The Timing of Alcohol or Drug Intervention Is Critical

Hiring an interventionist to help convince a loved one that she needs to enter treatment for alcoholism or drug addiction can be expensive; the intervention itself can be time-consuming and emotional. The consequences of a failed intervention can be devastating, as it could actually alienate the patient and push her toward less healthy relationships, resulting in a situation that is worse than it was before the intervention. Friends and family who are desperate for a way to help often imagine the course of the intervention playing out in their heads (the end result being docile compliance with the plan for admission to a treatment center), and are crestfallen when the process does not go as planned.

Several factors can cause an intervention to fail. First, most interventions that are conducted without the aid of an experienced interventionist are not successful.
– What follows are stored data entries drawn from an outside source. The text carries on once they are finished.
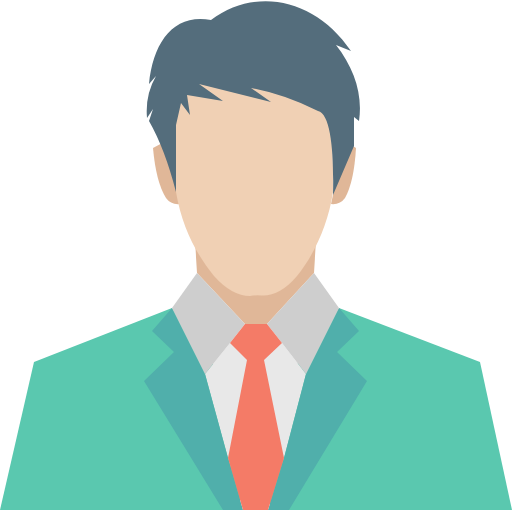
<!DOCTYPE html>
<html lang="en">
<head>
<meta charset="utf-8">
<title>Businessman avatar</title>
<style>
:root {
  --background: #ffffff;
  --hair: #546d7c;
  --skin: #f0d0b4;
  --skin-shade: #e0b798;
  --jacket: #5ac8af;
  --lapel: #50afab;
  --collar: #cecece;
  --shirt: #e8e8e8;
  --tie: #f47b67;
}
html, body { margin: 0; width: 512px; height: 512px; overflow: hidden; background: var(--background); }
svg { display: block; }
.hair { fill: var(--hair); }
.face { fill: var(--skin); }
.ears, .neck { fill: var(--skin-shade); }
.jacket { fill: var(--jacket); }
.lapels { fill: var(--lapel); }
.collar { fill: var(--collar); }
.shirt { fill: var(--shirt); }
.tie { fill: var(--tie); }
</style>
</head>
<body>
<svg width="512" height="512" viewBox="0 0 512 512" role="img" aria-label="Man in a green suit with a red tie">
  <g class="jacket">
    <polygon points="172,308 34,362 0,510 240,510 240,400"/>
    <polygon points="339,308 480,362 512,510 270,510 270,400"/>
  </g>
  <polygon class="shirt" points="230,343 282,343 306,374 284,458 262,510 246,510 228,458 205,374"/>
  <path class="neck" d="M195 240H316L314 273L267 324H245L197 273Z"/>
  <g class="lapels">
    <polygon points="172,308 152,331 174,352 144,381 223,510 243,510 228,458 205,374"/>
    <polygon points="339,308 359,331 337,352 367,381 289,510 268,510 284,458 306,374"/>
  </g>
  <g class="collar">
    <polygon points="197,273 245,324 230,343 205,374 172,308"/>
    <polygon points="314,273 267,324 282,343 306,374 339,308"/>
  </g>
  <polygon class="tie" points="245,324 267,324 282,343 264,360 284,458 268,510 243,510 228,458 247,360 230,343"/>
  <g class="ears">
    <path d="M153 148L166 141L180 204Q171 205 166 198Q156 182 153 148Z"/>
    <path d="M356 148L345 141L331 204Q340 205 345 198Q354 182 356 148Z"/>
  </g>
  <path class="face" d="M176 100L200 80H270L325 108Q334 125 333 192C328 225 314 255 297 276Q280 296 262 295.500Q255 295 250 296Q232 296 214 276C197 255 182 228 176 192Z"/>
  <path class="hair" d="M149 84C153 42 174 13 211 20C256-14 316-1 351 51L336 45C354 68 363 94 359 121L354 117V146L333 195C334 153 331 114 318 111Q284 94 251 88L271 102L199 84L223 101L187 95L190 115L181 103L176 125V192Q165 149 149 121L153 109L147 118Q145 95 156 76Z"/>
</svg>
</body>
</html>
Also, it is entirely possible that the patient will not connect with or trust the interventionist or that mental processing has been so damaged by prolonged ingestion of toxic substances that the person is not able to make rational connections between her behavior and the negative consequences playing out in her life. Another common reason for intervention failure is that the cravings for alcohol or drugs, or the fear of being without the feelings they bring, are strong enough to overcome any desire for change.

Intervention vs. drugs and alcohol

One of the most important aspects of intervention, however, is timing. If the intervention happens at the wrong time, it will fail and even the most experienced and trusted interventionist will be powerless to help. For some patients, their lives must be in such a chaotic state that intervention opens their eyes to the precariousness of their situation and overcomes the positive effects of drugs and alcohol — nothing less will get them to admit that they need help.

The reason why people abuse drugs and alcohol is that they become addicted to them, in both mind and body. They crave the mental state they enter when they are drinking or using drugs – it feels better than being sober. However, in addition to wanting to feel “high”, their bodies will become physically addicted to the point where painful withdrawal will take place if they do not continue to drink and use. A successful intervention must, therefore, convince the patient that the need to avoid the negative consequences of their continued behavior outweighs both pleasant feelings and the risk of painful withdrawal. For some, the negative consequences must be very serious to tip the scales.

Is the situation bad enough yet for an intervention?

So, when is the best time for an intervention? Well, it depends. For some, intervention will only be successful after some traumatic or catastrophic event. For others, the whisper of catastrophe on the horizon will be enough.

Many successful interventions occur after drinking or drug taking has resulted in criminal behavior. Being arrested for drunk driving, being charged with a DUI, or being arrested for drug possession can make the patient more amenable to intervention. In these cases, attorneys often act as de facto interventionists by succinctly setting forth the potential ramifications of a DUI or drug conviction. Because many courts consider voluntary admission to a treatment center to be a favorable, mitigating factor during sentencing, the opinion of a criminal attorney that treatment may reduce jail time can lend credibility to the intervention.

Other patients require less drastic situations in order to see the light. For some, marital problems or job performance issues that arise due to the patient’s drinking or drugging will be enough. Simply hearing from her spouse that he will leave her or from her boss that she will be fired if she continues on the present course will pave the way for a successful intervention. For others, actual divorce or unemployment may be the tipping point.

No matter where a patient is on the spectrum of negative consequences due to drugs or alcohol, a good interventionist will be able to identify the most vulnerable aspects of the patient’s life and show the patient that she is on a course for disaster. Success may depend, however, on how imminent disaster appears to be. Several interventions may need to be staged as the patient’s situation deteriorates in order convince her that immediate treatment is required.